Material shown -
____

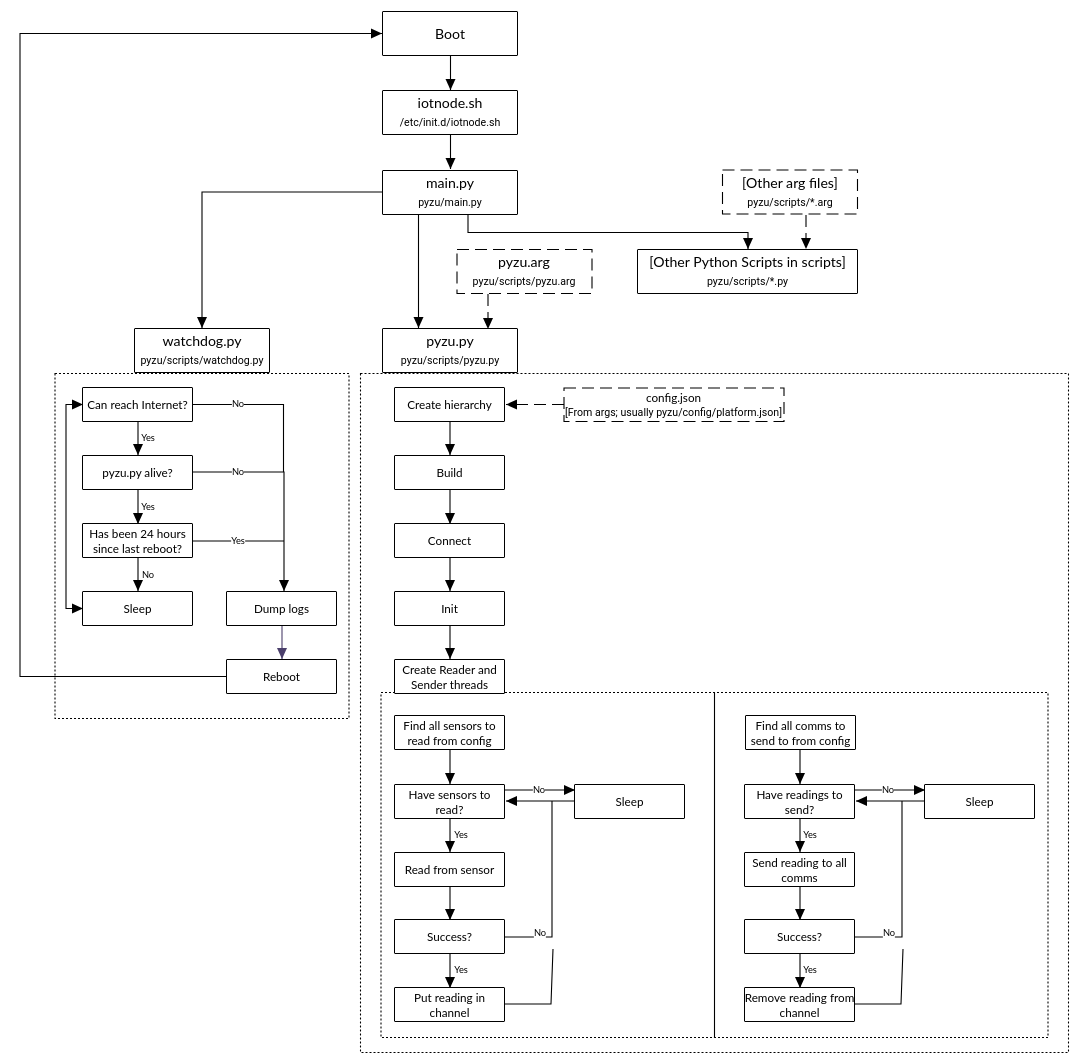
<!DOCTYPE html>
<html lang="en">
<head>
<meta charset="utf-8">
<title>Boot and script flow</title>
<style>
:root { --paper: #fff; --ink: #000; --accent: #4b3f6b; }
* { box-sizing: border-box; }
html, body { margin: 0; overflow: hidden; background: var(--paper); }
.chart { position: relative; width: 1080px; height: 1064px; overflow: hidden; color: var(--ink); font-family: Lato, sans-serif; }
.lines { position: absolute; left: 0; top: 0; fill: none; stroke: var(--ink); stroke-width: 1.1; }
.lines .head { fill: var(--ink); stroke: none; }
.lines .head-accent { fill: var(--accent); stroke: none; }
.flow { marker-end: url(#arrow); }
.both { marker-start: url(#arrow); }
.accent { stroke: var(--accent); marker-end: url(#arrow-accent); }
.dashed { stroke-dasharray: 12 6; }
.dotted { stroke-dasharray: 2 2; }
.node { position: absolute; left: calc(var(--x) * 1px); top: calc(var(--y) * 1px); display: flex; flex-direction: column; align-items: center; justify-content: center; text-align: center; white-space: nowrap; border: 1.2px solid var(--ink); border-radius: 1px; background: var(--paper); }
.file { width: 136px; height: 45px; font-size: 14.1px; line-height: 20px; }
.wide { width: 221px; }
.step { width: 111px; height: 35px; font-size: 11.7px; line-height: 15px; }
.config { width: 221px; height: 35px; font-size: 11.7px; line-height: 15px; }
.optional { border-color: transparent; background: none; }
.path { font-family: Roboto, sans-serif; font-size: 10.6px; }
.label { position: absolute; left: calc(var(--x) * 1px); top: calc(var(--y) * 1px); transform: translate(-50%, -50%); font-size: 9.3px; line-height: 10px; background: var(--paper); }
</style>
</head>
<body>
<main class="chart">
<svg class="lines" width="1080" height="1064" viewBox="0 0 1080 1064" aria-hidden="true">
  <defs>
    <marker id="arrow" markerUnits="userSpaceOnUse" markerWidth="12" markerHeight="12" refX="11" refY="6" orient="auto-start-reverse"><polygon class="head" points="0,1 11,6 0,11"/></marker>
    <marker id="arrow-accent" markerUnits="userSpaceOnUse" markerWidth="12" markerHeight="12" refX="11" refY="6" orient="auto"><polygon class="head-accent" points="0,1 11,6 0,11"/></marker>
    <g id="thread-flow">
      <path class="flow" d="M450 750V784"/>
      <path class="flow" d="M450 818V852"/>
      <path class="flow" d="M450 886V920"/>
      <path class="flow" d="M450 954V988"/>
      <path class="flow" d="M505 790H575"/>
      <path class="flow" d="M575 801H506"/>
      <path d="M505 937H552V801"/>
      <path d="M505 1004H551L553 949"/>
    </g>
  </defs>

  <g class="dotted">
    <rect x="55" y="373.5" width="294" height="345"/>
    <rect x="360.5" y="373.5" width="708" height="679"/>
    <rect x="381" y="692.5" width="667" height="345"/>
  </g>
  <path d="M714.5 693V1038"/>

  <g class="dashed">
    <rect x="722.5" y="170" width="135" height="44"/>
    <rect x="457" y="249.5" width="135" height="44"/>
    <rect x="564" y="388" width="220" height="33.5"/>
    <path class="flow" d="M806 215V249"/>
    <path class="flow" d="M488 294V329"/>
    <path class="flow" d="M564 404.5H506"/>
  </g>

  <path class="flow" d="M450.5 56V90"/>
  <path class="flow" d="M450.5 135V169"/>
  <path class="flow" d="M383 192H202V328"/>
  <path class="flow" d="M418.5 215V328"/>
  <path class="flow" d="M468 215V232.5H748V249"/>
  <path class="flow" d="M227 676.5H20V33.5H382"/>

  <path class="flow both" d="M83 404.5H66V608.5H83"/>
  <path class="flow" d="M138 422V455"/>
  <path class="flow" d="M138 489V524"/>
  <path class="flow" d="M138 558V591"/>
  <path d="M193 404.5H283.5V472"/>
  <path class="flow" d="M193 472H284V591"/>
  <path d="M193 541H284"/>
  <path class="accent" d="M282 626V659"/>

  <path class="flow" d="M450 422V455"/>
  <path class="flow" d="M450 489V524"/>
  <path class="flow" d="M450 558V591"/>
  <path class="flow" d="M450 626V659"/>

  <use href="#thread-flow"/>
  <use href="#thread-flow" x="350"/>
</svg>

<section aria-label="Startup">
  <div class="node file" style="--x:382;--y:11">Boot</div>
  <div class="node file" style="--x:382;--y:90">iotnode.sh<span class="path">/etc/init.d/iotnode.sh</span></div>
  <div class="node file" style="--x:382;--y:170">main.py<span class="path">pyzu/main.py</span></div>
  <div class="node file optional" style="--x:722;--y:170">[Other arg files]<span class="path">pyzu/scripts/*.arg</span></div>
  <div class="node file wide" style="--x:637;--y:249">[Other Python Scripts in scripts]<span class="path">pyzu/scripts/*.py</span></div>
  <div class="node file optional" style="--x:456;--y:249">pyzu.arg<span class="path">pyzu/scripts/pyzu.arg</span></div>
  <div class="node file" style="--x:134;--y:328">watchdog.py<span class="path">pyzu/scripts/watchdog.py</span></div>
  <div class="node file" style="--x:382;--y:328">pyzu.py<span class="path">pyzu/scripts/pyzu.py</span></div>
</section>

<section aria-label="Watchdog">
  <div class="node step" style="--x:82;--y:387">Can reach Internet?</div>
  <div class="node step" style="--x:82;--y:455">pyzu.py alive?</div>
  <div class="node step" style="--x:82;--y:523">Has been 24 hours<br>since last reboot?</div>
  <div class="node step" style="--x:82;--y:591">Sleep</div>
  <div class="node step" style="--x:226;--y:591">Dump logs</div>
  <div class="node step" style="--x:226;--y:659">Reboot</div>
  <span class="label" style="--x:148;--y:438">Yes</span>
  <span class="label" style="--x:148;--y:507">Yes</span>
  <span class="label" style="--x:148;--y:575">No</span>
  <span class="label" style="--x:238;--y:404">No</span>
  <span class="label" style="--x:238;--y:472">No</span>
  <span class="label" style="--x:238;--y:541">Yes</span>
</section>

<section aria-label="Main script">
  <div class="node step" style="--x:394;--y:387">Create hierarchy</div>
  <div class="node config optional" style="--x:563;--y:387">config.json<span class="path">[From args; usually pyzu/config/platform.json]</span></div>
  <div class="node step" style="--x:394;--y:455">Build</div>
  <div class="node step" style="--x:394;--y:523">Connect</div>
  <div class="node step" style="--x:394;--y:591">Init</div>
  <div class="node step" style="--x:394;--y:659">Create Reader and<br>Sender threads</div>
</section>

<section aria-label="Reader thread">
  <div class="node step" style="--x:394;--y:715">Find all sensors to<br>read from config</div>
  <div class="node step" style="--x:394;--y:784">Have sensors to<br>read?</div>
  <div class="node step" style="--x:574;--y:784">Sleep</div>
  <div class="node step" style="--x:394;--y:852">Read from sensor</div>
  <div class="node step" style="--x:394;--y:919">Success?</div>
  <div class="node step" style="--x:394;--y:987">Put reading in<br>channel</div>
  <span class="label" style="--x:539;--y:790">No</span>
  <span class="label" style="--x:461;--y:835">Yes</span>
  <span class="label" style="--x:540;--y:933">No</span>
  <span class="label" style="--x:461;--y:970">Yes</span>
</section>

<section aria-label="Sender thread">
  <div class="node step" style="--x:745;--y:715">Find all comms to<br>send to from config</div>
  <div class="node step" style="--x:744;--y:784">Have readings to<br>send?</div>
  <div class="node step" style="--x:924;--y:784">Sleep</div>
  <div class="node step" style="--x:744;--y:852">Send reading to all<br>comms</div>
  <div class="node step" style="--x:744;--y:919">Success?</div>
  <div class="node step" style="--x:744;--y:987">Remove reading from<br>channel</div>
  <span class="label" style="--x:888;--y:790">No</span>
  <span class="label" style="--x:810;--y:835">Yes</span>
  <span class="label" style="--x:889;--y:933">No</span>
  <span class="label" style="--x:810;--y:970">Yes</span>
</section>
</main>
</body>
</html>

____

What is required -
Check the records above and copy each line that has the string "aria".

Completed exercise -
<svg class="lines" width="1080" height="1064" viewBox="0 0 1080 1064" aria-hidden="true">
<section aria-label="Startup">
<section aria-label="Watchdog">
<section aria-label="Main script">
<section aria-label="Reader thread">
<section aria-label="Sender thread">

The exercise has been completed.